Adobe XD (from experience design) is Adobe's offering for generating interactive prototypes. It supports basic vector graphic and editing, but its main focus is in creating interactive prototypes by linking design screens based on interactions. It also allows easy sharing of generated prototypes via an online portal.

A note on bitmap versus vector graphics

You might have noticed that Photoshop or GIMP are nowhere to be seen in the list above. This is because of the types of graphics that they use. In short:

  • Photoshop and similar software are bitmap graphics editors
  • Illustrator and similar software are vector graphics editors


Image from Wikipedia

This is no small difference - vector graphics are fundamentally different from bitmap graphics, and they are better optimized for scaling on different sizes. Try opening this SVG image in your browser and zoom in. Now try the same with this bitmap image.

You can read more about the difference between vector and bitmap graphichs in this article from Lifewire.

UI Patterns

User interface patterns are solutions for common design problems, such as - how do I get input from an user ? These patterns are established by years of grahical design software, and it's a good thing to be aware of them and try to use them in your designs.

The key thing to keep in mind when talking about UI patterns is - never surprise, always delight. That is, don't reinvent standard controls. For example, if the user of your website wants to search for something, he or she will most probably look for an icon similar to this one: 🔍 and will most likely expect for a text input field either to open up when clicking the icon, or to be beside the icon.

If you change the icon too much, or use another icon altogether, you run into the risk of confusing the user. This is why sites such as and exist that are focused on discovering and teaching designers on what patterns to use.

Dark Patterns

Similar to UI patterns, you can also find information on dark patterns. These are user interfaces meant to fool the user into doing things that they might not have wanted to do. A very often encountered dark pattern is the install wizard that automatically checks the install box for a browser toolbar or some other extra software that the user might not want.

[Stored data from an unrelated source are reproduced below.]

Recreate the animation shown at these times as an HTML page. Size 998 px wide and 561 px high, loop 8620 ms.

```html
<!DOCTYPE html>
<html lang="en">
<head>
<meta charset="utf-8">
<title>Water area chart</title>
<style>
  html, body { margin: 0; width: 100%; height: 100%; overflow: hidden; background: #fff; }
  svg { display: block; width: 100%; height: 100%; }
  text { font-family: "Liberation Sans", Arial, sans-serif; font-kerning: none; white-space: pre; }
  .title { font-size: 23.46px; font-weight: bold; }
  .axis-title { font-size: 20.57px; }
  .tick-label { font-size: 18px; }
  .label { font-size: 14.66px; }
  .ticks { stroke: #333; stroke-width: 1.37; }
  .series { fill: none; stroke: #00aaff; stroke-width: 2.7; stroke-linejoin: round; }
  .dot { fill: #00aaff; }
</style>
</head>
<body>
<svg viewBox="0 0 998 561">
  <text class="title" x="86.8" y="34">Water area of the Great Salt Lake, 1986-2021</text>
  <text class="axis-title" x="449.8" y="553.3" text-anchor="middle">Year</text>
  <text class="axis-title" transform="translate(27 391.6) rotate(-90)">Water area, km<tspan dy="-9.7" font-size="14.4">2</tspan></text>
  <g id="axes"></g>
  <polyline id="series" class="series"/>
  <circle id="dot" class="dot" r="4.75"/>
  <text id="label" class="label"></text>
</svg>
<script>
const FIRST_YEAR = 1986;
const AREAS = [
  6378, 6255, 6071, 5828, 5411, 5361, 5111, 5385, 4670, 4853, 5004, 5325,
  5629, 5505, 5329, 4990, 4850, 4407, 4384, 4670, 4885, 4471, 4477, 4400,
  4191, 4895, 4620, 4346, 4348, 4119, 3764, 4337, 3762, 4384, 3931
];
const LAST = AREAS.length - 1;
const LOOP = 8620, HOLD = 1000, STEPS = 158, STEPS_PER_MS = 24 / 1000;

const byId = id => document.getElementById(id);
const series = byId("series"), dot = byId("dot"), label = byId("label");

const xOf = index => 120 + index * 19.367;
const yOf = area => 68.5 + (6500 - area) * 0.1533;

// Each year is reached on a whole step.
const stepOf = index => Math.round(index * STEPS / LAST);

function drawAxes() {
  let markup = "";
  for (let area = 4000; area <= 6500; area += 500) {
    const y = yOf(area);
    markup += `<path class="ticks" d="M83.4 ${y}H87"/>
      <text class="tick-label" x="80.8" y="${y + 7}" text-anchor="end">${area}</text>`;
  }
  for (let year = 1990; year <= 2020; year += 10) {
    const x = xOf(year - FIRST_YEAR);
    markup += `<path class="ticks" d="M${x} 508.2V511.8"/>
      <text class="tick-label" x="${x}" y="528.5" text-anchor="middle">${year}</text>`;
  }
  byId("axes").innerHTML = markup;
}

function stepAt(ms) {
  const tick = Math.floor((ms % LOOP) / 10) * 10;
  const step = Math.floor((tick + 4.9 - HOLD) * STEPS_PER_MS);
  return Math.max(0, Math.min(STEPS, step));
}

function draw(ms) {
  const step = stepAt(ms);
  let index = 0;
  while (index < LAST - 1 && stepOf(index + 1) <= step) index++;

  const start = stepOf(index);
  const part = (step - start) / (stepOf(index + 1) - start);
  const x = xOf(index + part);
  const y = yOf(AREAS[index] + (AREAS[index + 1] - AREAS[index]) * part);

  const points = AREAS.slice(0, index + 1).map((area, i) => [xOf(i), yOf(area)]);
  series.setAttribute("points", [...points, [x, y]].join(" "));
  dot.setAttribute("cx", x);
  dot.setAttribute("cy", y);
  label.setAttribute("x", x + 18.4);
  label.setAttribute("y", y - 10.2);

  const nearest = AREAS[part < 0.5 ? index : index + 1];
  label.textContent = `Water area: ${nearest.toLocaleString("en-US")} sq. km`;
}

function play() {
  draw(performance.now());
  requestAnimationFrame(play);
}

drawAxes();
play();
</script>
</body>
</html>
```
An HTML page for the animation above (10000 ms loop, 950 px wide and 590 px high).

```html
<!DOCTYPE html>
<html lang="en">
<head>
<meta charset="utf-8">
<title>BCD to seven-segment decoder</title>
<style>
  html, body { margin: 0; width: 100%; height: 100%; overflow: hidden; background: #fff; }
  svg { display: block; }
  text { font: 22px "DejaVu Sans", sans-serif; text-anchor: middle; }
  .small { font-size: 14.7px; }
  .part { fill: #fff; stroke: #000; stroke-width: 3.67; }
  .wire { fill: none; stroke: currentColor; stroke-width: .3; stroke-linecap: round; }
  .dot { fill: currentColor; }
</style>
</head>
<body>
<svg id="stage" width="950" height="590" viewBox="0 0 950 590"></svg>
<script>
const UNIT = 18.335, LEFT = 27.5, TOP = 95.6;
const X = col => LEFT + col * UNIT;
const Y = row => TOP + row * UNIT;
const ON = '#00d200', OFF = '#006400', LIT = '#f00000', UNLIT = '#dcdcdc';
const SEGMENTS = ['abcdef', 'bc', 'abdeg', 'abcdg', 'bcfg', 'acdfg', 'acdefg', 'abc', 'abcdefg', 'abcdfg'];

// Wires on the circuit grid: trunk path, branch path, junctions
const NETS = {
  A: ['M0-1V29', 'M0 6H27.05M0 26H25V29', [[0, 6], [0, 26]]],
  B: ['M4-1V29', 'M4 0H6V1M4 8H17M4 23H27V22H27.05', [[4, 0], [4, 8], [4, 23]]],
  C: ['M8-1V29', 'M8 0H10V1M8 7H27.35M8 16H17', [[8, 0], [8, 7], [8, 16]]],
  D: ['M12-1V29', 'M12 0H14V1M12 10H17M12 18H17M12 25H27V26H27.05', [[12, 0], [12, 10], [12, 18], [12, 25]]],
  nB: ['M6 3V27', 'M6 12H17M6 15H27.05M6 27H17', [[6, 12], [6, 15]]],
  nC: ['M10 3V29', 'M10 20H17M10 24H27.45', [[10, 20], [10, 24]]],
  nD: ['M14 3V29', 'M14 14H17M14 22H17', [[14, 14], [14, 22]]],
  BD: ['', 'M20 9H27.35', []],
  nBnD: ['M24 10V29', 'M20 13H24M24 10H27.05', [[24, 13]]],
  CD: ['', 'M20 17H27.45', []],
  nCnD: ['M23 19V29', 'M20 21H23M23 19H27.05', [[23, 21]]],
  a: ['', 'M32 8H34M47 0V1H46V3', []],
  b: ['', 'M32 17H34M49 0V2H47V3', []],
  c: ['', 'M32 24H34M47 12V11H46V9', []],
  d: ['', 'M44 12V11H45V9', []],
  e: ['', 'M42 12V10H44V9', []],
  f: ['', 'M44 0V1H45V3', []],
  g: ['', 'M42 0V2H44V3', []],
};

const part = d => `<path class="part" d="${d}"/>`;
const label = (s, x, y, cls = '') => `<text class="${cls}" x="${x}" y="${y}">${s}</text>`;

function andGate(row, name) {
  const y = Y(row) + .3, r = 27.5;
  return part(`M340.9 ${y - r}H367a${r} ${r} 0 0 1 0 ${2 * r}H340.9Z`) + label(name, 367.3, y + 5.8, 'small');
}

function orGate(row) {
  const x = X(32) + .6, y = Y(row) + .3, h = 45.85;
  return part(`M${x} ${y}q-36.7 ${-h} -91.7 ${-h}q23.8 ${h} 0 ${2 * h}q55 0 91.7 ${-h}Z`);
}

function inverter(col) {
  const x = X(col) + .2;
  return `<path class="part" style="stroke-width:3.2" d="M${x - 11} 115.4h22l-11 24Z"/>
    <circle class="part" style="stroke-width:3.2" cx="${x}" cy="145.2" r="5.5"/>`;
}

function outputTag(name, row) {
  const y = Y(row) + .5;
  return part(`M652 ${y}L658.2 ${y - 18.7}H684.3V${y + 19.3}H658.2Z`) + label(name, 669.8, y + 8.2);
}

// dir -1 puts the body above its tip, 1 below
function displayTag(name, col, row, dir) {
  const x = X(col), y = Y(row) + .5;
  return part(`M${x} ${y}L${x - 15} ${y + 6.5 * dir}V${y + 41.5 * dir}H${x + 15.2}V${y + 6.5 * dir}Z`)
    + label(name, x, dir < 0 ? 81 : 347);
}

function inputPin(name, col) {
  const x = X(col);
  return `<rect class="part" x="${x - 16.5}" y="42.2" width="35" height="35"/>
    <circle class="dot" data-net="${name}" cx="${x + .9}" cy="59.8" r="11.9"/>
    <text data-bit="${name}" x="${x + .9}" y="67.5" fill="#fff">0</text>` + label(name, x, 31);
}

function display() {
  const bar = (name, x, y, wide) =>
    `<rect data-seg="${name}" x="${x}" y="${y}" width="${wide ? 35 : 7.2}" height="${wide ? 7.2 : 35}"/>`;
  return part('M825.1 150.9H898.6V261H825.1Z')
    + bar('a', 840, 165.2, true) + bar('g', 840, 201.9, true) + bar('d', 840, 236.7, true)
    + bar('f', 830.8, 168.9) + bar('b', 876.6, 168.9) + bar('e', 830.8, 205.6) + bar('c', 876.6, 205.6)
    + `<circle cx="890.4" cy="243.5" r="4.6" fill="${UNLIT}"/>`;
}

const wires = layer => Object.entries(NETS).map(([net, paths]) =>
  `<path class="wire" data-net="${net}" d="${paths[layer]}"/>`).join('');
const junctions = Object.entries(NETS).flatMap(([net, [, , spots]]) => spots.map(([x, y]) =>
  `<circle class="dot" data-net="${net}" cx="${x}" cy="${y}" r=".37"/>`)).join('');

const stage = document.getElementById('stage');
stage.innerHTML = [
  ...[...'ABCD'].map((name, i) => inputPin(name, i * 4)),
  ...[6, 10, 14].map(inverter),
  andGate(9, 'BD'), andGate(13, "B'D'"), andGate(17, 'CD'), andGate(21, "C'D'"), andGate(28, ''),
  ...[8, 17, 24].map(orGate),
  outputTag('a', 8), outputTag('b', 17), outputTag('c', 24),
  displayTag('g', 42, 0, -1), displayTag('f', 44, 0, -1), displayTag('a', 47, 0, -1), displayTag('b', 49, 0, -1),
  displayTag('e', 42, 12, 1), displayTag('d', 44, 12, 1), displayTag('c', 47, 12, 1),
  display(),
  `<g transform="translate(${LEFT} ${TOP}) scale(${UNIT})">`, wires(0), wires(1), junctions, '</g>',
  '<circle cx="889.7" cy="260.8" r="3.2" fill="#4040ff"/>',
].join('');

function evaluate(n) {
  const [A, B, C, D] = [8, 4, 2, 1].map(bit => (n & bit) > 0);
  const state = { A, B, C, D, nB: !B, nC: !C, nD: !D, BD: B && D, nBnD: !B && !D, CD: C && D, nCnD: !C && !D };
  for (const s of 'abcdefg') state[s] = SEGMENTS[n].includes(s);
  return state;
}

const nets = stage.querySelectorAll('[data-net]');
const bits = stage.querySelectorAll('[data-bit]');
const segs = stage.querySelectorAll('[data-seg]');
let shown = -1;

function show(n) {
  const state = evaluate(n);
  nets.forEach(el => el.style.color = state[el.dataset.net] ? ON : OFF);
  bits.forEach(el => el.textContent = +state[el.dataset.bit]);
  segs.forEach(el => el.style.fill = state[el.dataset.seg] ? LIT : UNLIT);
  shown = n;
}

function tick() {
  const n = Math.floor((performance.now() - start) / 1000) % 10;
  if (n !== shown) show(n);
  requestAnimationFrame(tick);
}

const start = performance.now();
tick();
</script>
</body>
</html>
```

You can learn more about dark patterns here.


An example of a dark pattern in a setup program.